Three weeks ago, NIH issued a request for information to solicit comments on the development an NIH Data Catalog as part of its overall Big Data to Knowledge (BD2K) Initiative.
The Data Preservation Alliance for Social Sciences issued a response to which I contributed. Two sections are of general interest to the library/stewardship community:
Common Data Citation Principles and Practices
While there are a number of different communities of practice around data citation, a number of common principles and practices can be identified.
The editorial policy Science [see http://www.sciencemag.org/site/feature/contribinfo/prep/ ] is an exemplar of two principles for data citations: First, that published claims should cite the evidence and methods upon which they rely, and second, that things cited should be available for examination by the scientific community. These principles have been recognized across a set of communities and expert reports, and are increasingly being adopted by number of other leading journals. [See Altman 2012; CODATA-ICSTI Task Group, 2013; and http://www.force11.org/AmsterdamManifesto]
Previous policies aiming to facilitate open access to research data have often failed to achieve their promise in implementation. Effective implementation requires standardizing core practices, aligning stakeholder incentives, reducing barriers to long-term access, and building in evaluation mechanisms.
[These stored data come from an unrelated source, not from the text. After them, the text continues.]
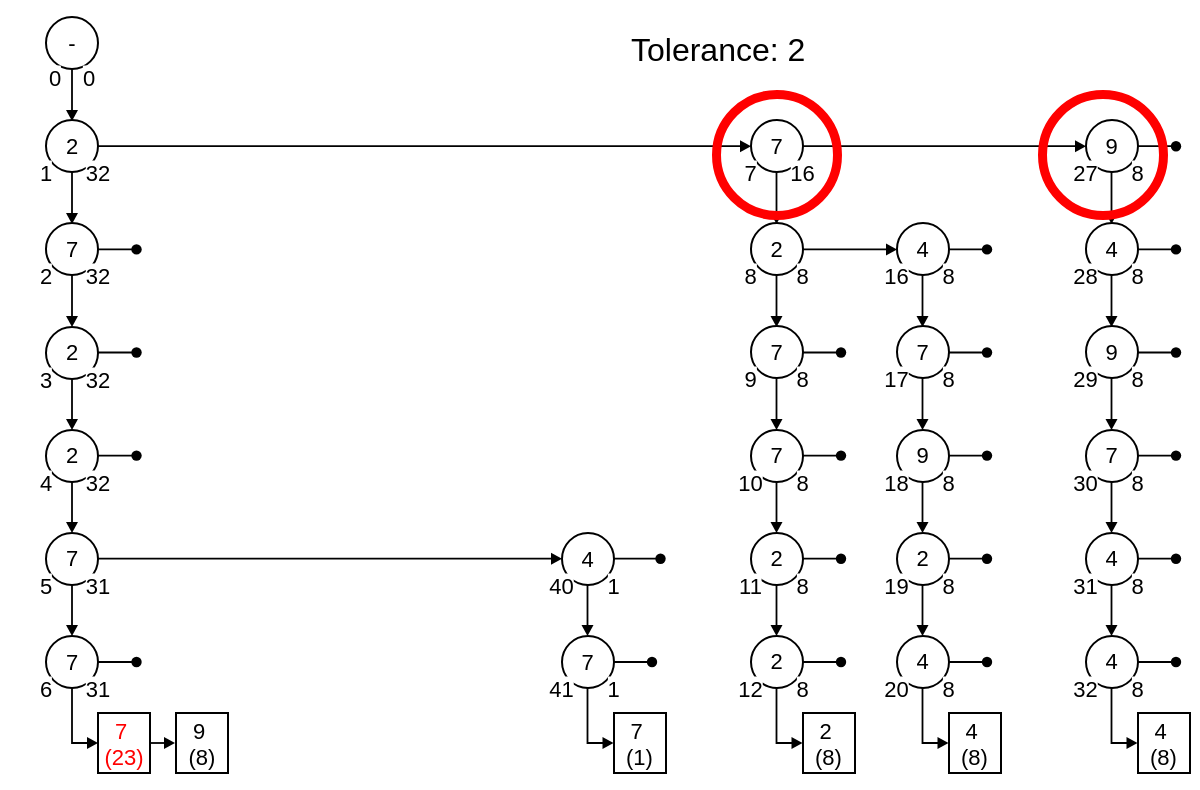
<!DOCTYPE html>
<html lang="en">
<head>
<meta charset="utf-8">
<title>Tolerance: 2</title>
<style>
:root { --ink: #000; --paper: #fff; --alert: #f00; }
* { box-sizing: border-box; margin: 0; padding: 0; }
body { width: 1200px; height: 790px; overflow: hidden; background: var(--paper); }
.tree { position: relative; width: 1200px; height: 790px; overflow: hidden; color: var(--ink); font: 22px/26px "Liberation Sans", Arial, sans-serif; }
h1 { position: absolute; left: 631px; top: 31px; font-size: 32px; line-height: 38px; font-weight: 400; white-space: nowrap; }
.connectors { position: absolute; left: 0; top: 0; fill: none; stroke: var(--ink); stroke-width: 1.8; }
.solid { fill: var(--ink); stroke: none; }
.branch { position: absolute; left: calc(var(--x) * 1px - 27px); top: calc(var(--y) * 1px - 27px); width: 54px; display: flex; flex-direction: column; gap: 49.2px; }
.node { position: relative; width: 54px; height: 54px; border: 2px solid var(--ink); border-radius: 50%; display: flex; align-items: center; justify-content: center; padding-top: 1px; }
.start, .count { position: absolute; top: 52px; transform: translate(-50%, -50%); background: var(--paper); line-height: 25px; }
.start { left: -1px; }
.count { left: 51px; }
.root .start, .root .count { top: 60px; }
.root .start { left: 8px; }
.root .count { left: 42px; }
.leaves { position: absolute; left: 52px; top: calc(100% + 23px); display: flex; gap: 24px; }
.leaf { width: 54px; height: 62px; border: 2px solid var(--ink); padding-top: 5px; text-align: center; }
.leaf span { display: block; }
.leaf .value { padding-right: 6px; }
.leaf.match span { color: var(--alert); }
.ring { position: absolute; top: 90px; width: 130px; height: 130px; border: 9px solid var(--alert); border-radius: 50%; }
.ring.first { left: 712px; }
.ring.second { left: 1038px; }
</style>
</head>
<body>
<main class="tree">
  <h1>Tolerance: 2</h1>

  <svg class="connectors" width="1200" height="790" viewBox="0 0 1200 790" aria-hidden="true">
    <defs>
      <polygon id="head" class="solid" points="0,0 -11,-6 -11,6"/>
      <g id="down"><line y1="26" y2="70"/><use href="#head" transform="translate(0 78) rotate(90)"/></g>
      <g id="stub"><line x1="26" x2="64"/><circle class="solid" cx="64.5" r="5.2"/></g>
      <g id="hook"><polyline points="0,26 0,81 18,81"/><use href="#head" x="26" y="81"/></g>
    </defs>

    <g id="down-links">
      <use href="#down" x="72" y="43"/><use href="#down" x="72" y="146"/><use href="#down" x="72" y="249"/>
      <use href="#down" x="72" y="352"/><use href="#down" x="72" y="455"/><use href="#down" x="72" y="558"/>
      <use href="#down" x="587.5" y="558"/>
      <use href="#down" x="776.5" y="146"/><use href="#down" x="776.5" y="249"/><use href="#down" x="776.5" y="352"/>
      <use href="#down" x="776.5" y="455"/><use href="#down" x="776.5" y="558"/>
      <use href="#down" x="922.5" y="249"/><use href="#down" x="922.5" y="352"/><use href="#down" x="922.5" y="455"/>
      <use href="#down" x="922.5" y="558"/>
      <use href="#down" x="1111.5" y="146"/><use href="#down" x="1111.5" y="249"/><use href="#down" x="1111.5" y="352"/>
      <use href="#down" x="1111.5" y="455"/><use href="#down" x="1111.5" y="558"/>
    </g>

    <g id="sibling-links">
      <line x1="98" y1="146.2" x2="742" y2="146.2"/><use href="#head" x="751" y="146.2"/>
      <line x1="802" y1="146.2" x2="1078" y2="146.2"/><use href="#head" x="1086" y="146.2"/>
      <line x1="802" y1="249.4" x2="889" y2="249.4"/><use href="#head" x="897" y="249.4"/>
      <line x1="98" y1="558.7" x2="554" y2="558.7"/><use href="#head" x="562" y="558.7"/>
      <line x1="150" y1="743" x2="167" y2="743"/><use href="#head" x="175" y="743"/>
    </g>

    <g id="ends">
      <use href="#stub" x="72" y="249.4"/><use href="#stub" x="72" y="352.5"/><use href="#stub" x="72" y="455.6"/><use href="#stub" x="72" y="662"/>
      <line x1="613" y1="558.7" x2="660" y2="558.7"/><circle class="solid" cx="660.5" cy="558.7" r="5.2"/>
      <use href="#stub" x="587.5" y="662"/>
      <use href="#stub" x="776.5" y="352.5"/><use href="#stub" x="776.5" y="455.6"/><use href="#stub" x="776.5" y="558.7"/><use href="#stub" x="776.5" y="662"/>
      <use href="#stub" x="922.5" y="249.4"/><use href="#stub" x="922.5" y="352.5"/><use href="#stub" x="922.5" y="455.6"/><use href="#stub" x="922.5" y="558.7"/><use href="#stub" x="922.5" y="662"/>
      <use href="#stub" x="1111.5" y="146.2"/><use href="#stub" x="1111.5" y="249.4"/><use href="#stub" x="1111.5" y="352.5"/><use href="#stub" x="1111.5" y="455.6"/><use href="#stub" x="1111.5" y="558.7"/><use href="#stub" x="1111.5" y="662"/>
    </g>

    <g id="leaf-links">
      <use href="#hook" x="72" y="662"/><use href="#hook" x="587.5" y="662"/><use href="#hook" x="776.5" y="662"/>
      <use href="#hook" x="922.5" y="662"/><use href="#hook" x="1111.5" y="662"/>
    </g>
  </svg>

  <section class="branch" style="--x:72;--y:43">
    <div class="node root">-<span class="start">0</span><span class="count">0</span></div>
    <div class="node">2<span class="start">1</span><span class="count">32</span></div>
    <div class="node">7<span class="start">2</span><span class="count">32</span></div>
    <div class="node">2<span class="start">3</span><span class="count">32</span></div>
    <div class="node">2<span class="start">4</span><span class="count">32</span></div>
    <div class="node">7<span class="start">5</span><span class="count">31</span></div>
    <div class="node">7<span class="start">6</span><span class="count">31</span></div>
    <div class="leaves">
      <div class="leaf match"><span class="value">7</span><span>(23)</span></div>
      <div class="leaf"><span class="value">9</span><span>(8)</span></div>
    </div>
  </section>

  <section class="branch" style="--x:587.5;--y:559">
    <div class="node">4<span class="start">40</span><span class="count">1</span></div>
    <div class="node">7<span class="start">41</span><span class="count">1</span></div>
    <div class="leaves"><div class="leaf"><span class="value">7</span><span>(1)</span></div></div>
  </section>

  <section class="branch" style="--x:776.5;--y:146">
    <div class="node">7<span class="start">7</span><span class="count">16</span></div>
    <div class="node">2<span class="start">8</span><span class="count">8</span></div>
    <div class="node">7<span class="start">9</span><span class="count">8</span></div>
    <div class="node">7<span class="start">10</span><span class="count">8</span></div>
    <div class="node">2<span class="start">11</span><span class="count">8</span></div>
    <div class="node">2<span class="start">12</span><span class="count">8</span></div>
    <div class="leaves"><div class="leaf"><span class="value">2</span><span>(8)</span></div></div>
  </section>

  <section class="branch" style="--x:922.5;--y:249.2">
    <div class="node">4<span class="start">16</span><span class="count">8</span></div>
    <div class="node">7<span class="start">17</span><span class="count">8</span></div>
    <div class="node">9<span class="start">18</span><span class="count">8</span></div>
    <div class="node">2<span class="start">19</span><span class="count">8</span></div>
    <div class="node">4<span class="start">20</span><span class="count">8</span></div>
    <div class="leaves"><div class="leaf"><span class="value">4</span><span>(8)</span></div></div>
  </section>

  <section class="branch" style="--x:1111.5;--y:146">
    <div class="node">9<span class="start">27</span><span class="count">8</span></div>
    <div class="node">4<span class="start">28</span><span class="count">8</span></div>
    <div class="node">9<span class="start">29</span><span class="count">8</span></div>
    <div class="node">7<span class="start">30</span><span class="count">8</span></div>
    <div class="node">4<span class="start">31</span><span class="count">8</span></div>
    <div class="node">4<span class="start">32</span><span class="count">8</span></div>
    <div class="leaves"><div class="leaf"><span class="value">4</span><span>(8)</span></div></div>
  </section>

  <div class="ring first"></div>
  <div class="ring second"></div>
</main>
</body>
</html>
A set of core recognized good practices have emerged that span fields. Good practice includes separating the elements of citation from the presentation; including in the elements identifier, title, author, and date information, and where at all possible version and fixity information; and listing data citations in the same place as citation to other works – typically in the references section. [See Altman-King 2006; Altman 2012; CODATA-ICTI Task Group 2013; http://schema.datacite.org/ ; http://data-pass.org/citations.html ]
Although the incentives related to data citation and access are complex, there are a number of simple points of leverage. First, journals can both create positive incentives for sharing data by requiring that data be properly cited. Second, funders can require that only those outputs of research that comply with access and citation policies can be claimed as results from prior research.
You may read the full response on the Data-PASS site.